Robo-advice services are also restricted, which means that they can only provide advice on products and funds from a severely limited range. This is in stark contrast to an independent, whole of market advice service, who can select the most appropriate solution and select funds from across the market.
Limited range of options
As the decision-making process is automated, the investor has very limited control over the assets chosen by the algorithm used by the robo-advice service. Whilst some offer options to take into account ethical or socially responsible investments, there is little the user can do beyond this to tailor what is selected for their investment portfolio.
The advice service provided by a robo-advisor is very much hands-off. There is usually limited human interaction and the services lack the personal touch that face to face financial advice can provide. This is, in our opinion, the key flaw of robo-advice. The essence of the service that a human financial adviser can provide is that the advice given is tailored to each client’s specific needs and objectives.
Questions about suitability
Ensuring that investment decisions are suitable is a key component of effective investment planning, and this is where algorithms led by rudimentary questionnaires can leave significant gaps. A human adviser can really get to know and understand a client, considering elements such as their past knowledge and experience of investment markets and emotional reaction when talking about the potential for investment volatility. A holistic advice service can also consider wider financial planning considerations, such as making tax-efficient decisions to reduce current or future tax liabilities, and areas that clients often don’t immediately consider, such as protection needs. An automated service also cannot consider decisions outside of the computer algorithm; for example, whether a client should repay their mortgage rather than consider an investment or make a pension contribution instead of using their ISA allowance.
Not as cheap as one might expect
One of the key drivers towards an automated investment process is cost, and given the lack of human interaction, one would expect the overall cost of a robo-advice service to be low. This is an attraction to some investors who place a low-cost service at the top of their wish list, although we would contend that value for money is a more sensible metric for most investors to consider. That being said, despite the lack of personal advice, robo-advice is not cheap, with platform charges levied by leading UK robo-advisers higher than those charged by direct and advisor platforms who offer access to a wide range of fund options.
Making the breakthrough
Despite the higher charges, robo-advisers are struggling to gain traction, and the high financial cost of establishing the service and infrastructure, together with marketing in a crowded space, means that many services are some distance from profitability. Not helping this struggle is the average investment size held on robo-advice platforms. One of the biggest advantages robo-advice can offer is the ability to handle small investments, and many services do not stipulate a minimum investment size. Whilst this may increase user numbers, firms will struggle to make significant progress handling smaller portfolios. Global data compiled by Statista shows that the average size of a robo-advice portfolio is under £5,000, and if this trend continues over the longer term, charges may have to increase or service levels could fall, as firms try and move towards profitability.

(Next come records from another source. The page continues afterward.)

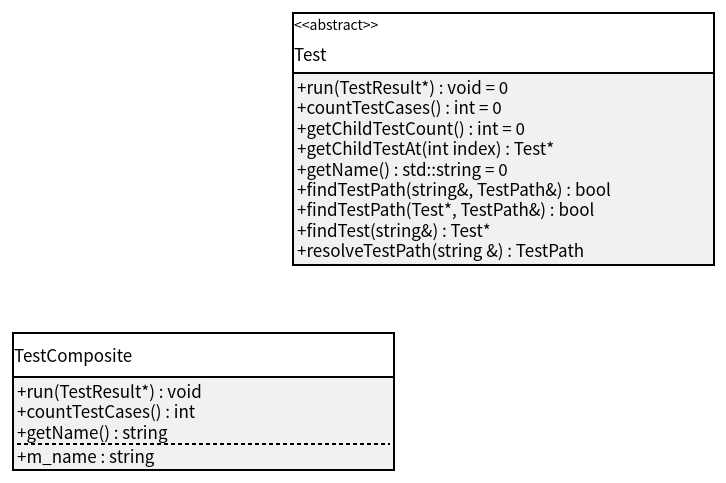
<!DOCTYPE html>
<html lang="en">
<head>
<meta charset="utf-8">
<title>Test class diagram</title>
<style>
:root {
  --paper: #ffffff;
  --ink: #000000;
  --member-fill: #f1f1f1;
}
* { box-sizing: border-box; margin: 0; padding: 0; }
html, body { width: 726px; height: 483px; overflow: hidden; background: var(--paper); }
.diagram {
  position: relative;
  width: 726px;
  height: 483px;
  overflow: hidden;
  color: var(--ink);
  font-family: "Noto Sans CJK JP", "Noto Sans", sans-serif;
  font-size: 17px;
  white-space: nowrap;
}
.class-box {
  position: absolute;
  display: flex;
  flex-direction: column;
  border: 2px solid var(--ink);
  background: var(--paper);
}
.class-test { left: 292px; top: 12px; width: 423px; height: 254px; }
.class-composite { left: 12px; top: 332px; width: 383px; height: 139px; }
.class-header {
  display: flex;
  flex-direction: column;
  border-bottom: 2px solid var(--ink);
}
.class-test .class-header { height: 60px; gap: 8px; }
.class-composite .class-header { height: 44px; padding-top: 9px; }
.stereotype { font-size: 14px; line-height: 20px; }
.class-name { font-size: 17px; font-weight: 400; line-height: 24px; }
.members {
  flex: 1;
  padding: 3px 3px 0;
  background: var(--member-fill);
}
.members ul { list-style: none; line-height: 20.4px; }
.separator { display: block; width: 373px; height: 2px; margin-top: 1px; }
.separator line { stroke: var(--ink); stroke-width: 2; stroke-dasharray: 4 3; }
.attributes { padding-top: 1px; }
</style>
</head>
<body>
<main class="diagram">
  <section class="class-box class-test">
    <header class="class-header">
      <p class="stereotype">&lt;&lt;abstract&gt;&gt;</p>
      <h2 class="class-name">Test</h2>
    </header>
    <div class="members">
      <ul class="operations">
        <li>+run(TestResult*) : void = 0</li>
        <li>+countTestCases() : int = 0</li>
        <li>+getChildTestCount() : int = 0</li>
        <li>+getChildTestAt(int index) : Test*</li>
        <li>+getName() : std::string = 0</li>
        <li>+findTestPath(string&amp;, TestPath&amp;) : bool</li>
        <li>+findTestPath(Test*, TestPath&amp;) : bool</li>
        <li>+findTest(string&amp;) : Test*</li>
        <li>+resolveTestPath(string &amp;) : TestPath</li>
      </ul>
    </div>
  </section>
  <section class="class-box class-composite">
    <header class="class-header">
      <h2 class="class-name">TestComposite</h2>
    </header>
    <div class="members">
      <ul class="operations">
        <li>+run(TestResult*) : void</li>
        <li>+countTestCases() : int</li>
        <li>+getName() : string</li>
      </ul>
      <svg class="separator" viewBox="0 0 373 2" aria-hidden="true"><line x1="0" y1="1" x2="373" y2="1"/></svg>
      <ul class="attributes">
        <li>+m_name : string</li>
      </ul>
    </div>
  </section>
</main>
</body>
</html>
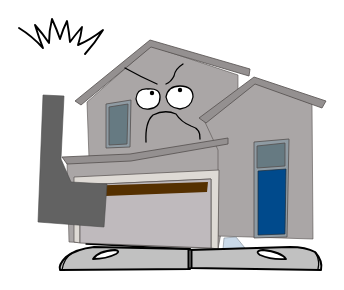
<!DOCTYPE html>
<html lang="en">
<head>
<meta charset="utf-8">
<title>Angry house</title>
<style>
:root {
  --paper: #ffffff;
  --wall: #aaa6a6;
  --roof: #949090;
  --edge: #55504e;
  --trim: #dedad5;
  --garage: #bfbabd;
  --shade: #553000;
  --glass: #667a82;
  --frame: #8f9ba3;
  --door: #004a8c;
  --chimney: #626262;
  --shoe: #c1c1c1;
  --step: #c9d9e8;
  --ink: #000000;
}
html, body { margin: 0; background: var(--paper); overflow: hidden; }
svg { display: block; width: 344px; height: 290px; }
.wall { fill: var(--wall); stroke: var(--edge); stroke-width: .6; }
.roof { fill: var(--roof); stroke: var(--edge); stroke-width: .8; }
.trim { fill: var(--trim); stroke: var(--edge); stroke-width: .7; }
.garage { fill: var(--garage); stroke: var(--edge); stroke-width: .7; }
.shade { fill: var(--shade); }
.frame { fill: var(--frame); stroke: var(--edge); stroke-width: .8; }
.glass { fill: var(--glass); stroke: var(--edge); stroke-width: .8; }
.door { fill: var(--door); stroke: #1d2d3c; stroke-width: .7; }
.chimney { fill: var(--chimney); stroke: #4c4c4c; stroke-width: .6; }
.step { fill: var(--step); stroke: #7d8790; stroke-width: .6; }
.line { fill: none; stroke: var(--ink); stroke-width: 1.3; stroke-linecap: round; stroke-linejoin: round; }
.burst { stroke-width: 1.9; }
.eye { fill: var(--paper); stroke: var(--ink); stroke-width: 1.3; }
.pupil { fill: var(--ink); }
.shoe { fill: var(--shoe); stroke: var(--ink); stroke-width: 2; stroke-linejoin: round; }
.shine { fill: var(--paper); stroke: var(--ink); stroke-width: 1.8; stroke-linejoin: round; }
</style>
</head>
<body>
<svg viewBox="0 0 344 290" role="img" aria-label="Cartoon house with an angry face, standing in large grey shoes">
  <g id="anger-burst">
    <path class="line burst" d="M19 28 Q32 36 43 48 Q39 38 35 25 Q43 34 49 43 Q49 31 52 19 Q57 30 60 39 Q63 29 67 21 Q69 32 70 42 Q76 34 82 27 Q81 36 78 45 Q90 40 103 30 Q95 43 85 54"/>
  </g>

  <g id="house-walls">
    <polygon class="wall" points="87,102 151,46 238,75 238,142 218,249 69,242 67,162 89,158"/>
    <polygon class="wall" points="204,120 255,83 312,104 313,239 218,236 218,150"/>
  </g>

  <g id="roofs">
    <polygon class="roof" points="75,101 150,40 250,69 249,76 151,47 81,105"/>
    <polygon class="roof" points="199,118 254,77 326,101 322,108 255,84 206,123"/>
    <polygon class="roof" points="62,157 130,154 228,138 228,144 131,161 67,164"/>
  </g>

  <g id="upper-window">
    <polygon class="frame" points="106,104 131,100 130,147 106,148"/>
    <polygon class="glass" points="109,107 128,104 127,144 109,145"/>
  </g>

  <g id="garage">
    <polygon class="trim" points="74,177 219,170 218,249 211,248 211,179 80,185 80,243 74,242"/>
    <polygon class="garage" points="80,185 211,179 211,248 80,243"/>
    <polygon class="shade" points="80,186 208,182 207,192 80,197"/>
  </g>

  <g id="front-door">
    <polygon class="frame" points="254,142 289,139 287,237 254,238"/>
    <polygon class="glass" points="257,146 285,143 285,166 257,168"/>
    <polygon class="door" points="258,171 286,169 285,234 258,235"/>
  </g>

  <polygon class="chimney" points="43,95 64,96 61,159 71,182 107,184 104,227 38,222"/>
  <polygon class="step" points="224,238 236,237 245,248 223,249"/>

  <g id="face">
    <path class="line" d="M125 68 Q141 77 157 84 M183 64 Q175 69 174 76 Q171 82 166 84"/>
    <path class="eye" d="M136 99 Q137 88 148 89 Q160 88 160 97 Q160 108 149 109 Q138 110 136 99Z"/>
    <path class="eye" d="M166 97 Q168 86 180 86 Q193 86 193 97 Q191 108 180 109 Q168 108 166 97Z"/>
    <circle class="pupil" cx="152" cy="93" r="2.2"/>
    <circle class="pupil" cx="180" cy="90" r="2.2"/>
    <path class="line" d="M146 142 Q145 122 153 115 Q165 109 176 114 Q181 122 191 126 Q201 129 200 139"/>
  </g>

  <g id="shoes">
    <path class="shoe" d="M190 249 L94 247 Q76 249 66 257 Q58 265 60 270 L190 269Z"/>
    <path class="shoe" d="M190 250 L290 247 Q306 247 315 252 Q323 261 321 270 L190 268Z"/>
    <path class="line" stroke-width="2" d="M62 270 Q64 258 72 253 M316 253 Q320 262 318 269"/>
    <path class="line" style="stroke-width:5;stroke-linecap:butt" d="M190 249 V269"/>
    <path class="line" style="stroke:var(--shoe);stroke-width:.8" d="M190 251 V267"/>
    <path class="shine" d="M93 259 Q98 251 115 250 Q121 251 116 254 Q106 259 93 259Z"/>
    <path class="shine" d="M286 259 Q281 252 263 250 Q254 251 260 255 Q271 260 286 259Z"/>
    <path class="line" d="M86 244 L190 249"/>
  </g>
</svg>
</body>
</html>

No substitute for traditional advice
It is clear that robo-advice has a place in the crowded financial services marketplace, although they may struggle to gain mainstream traction. They have, however, provided positive benefits to the industry and have almost certainly helped push a digital revolution in the market which has been adopted by most providers, who now provide easy-to-use online access to funds held on their platform. This has also helped drive down costs and improve service levels offered by mainstream providers.
Whilst some may be happy to use a robo-advice service, we feel this is no substitute for independent human financial advice. Leaving investment decisions to a computer algorithm has the potential to lead to an investment portfolio that doesn’t suit an individual’s requirements, and not being able to factor in wider financial planning needs or tax considerations places robo-advice at a distinct disadvantage. Speak to one of our advisers for impartial, tailored advice with human interaction.
For more information on the above, please speak to one of our experienced advisers here.
The value of investments and the income they produce can fall as well as rise. You may get back less than you invested. Past performance is not a reliable indicator of future performance. Investing in stocks and shares should be regarded as a long term investment and should fit in with your overall attitude to risk and your financial circumstance.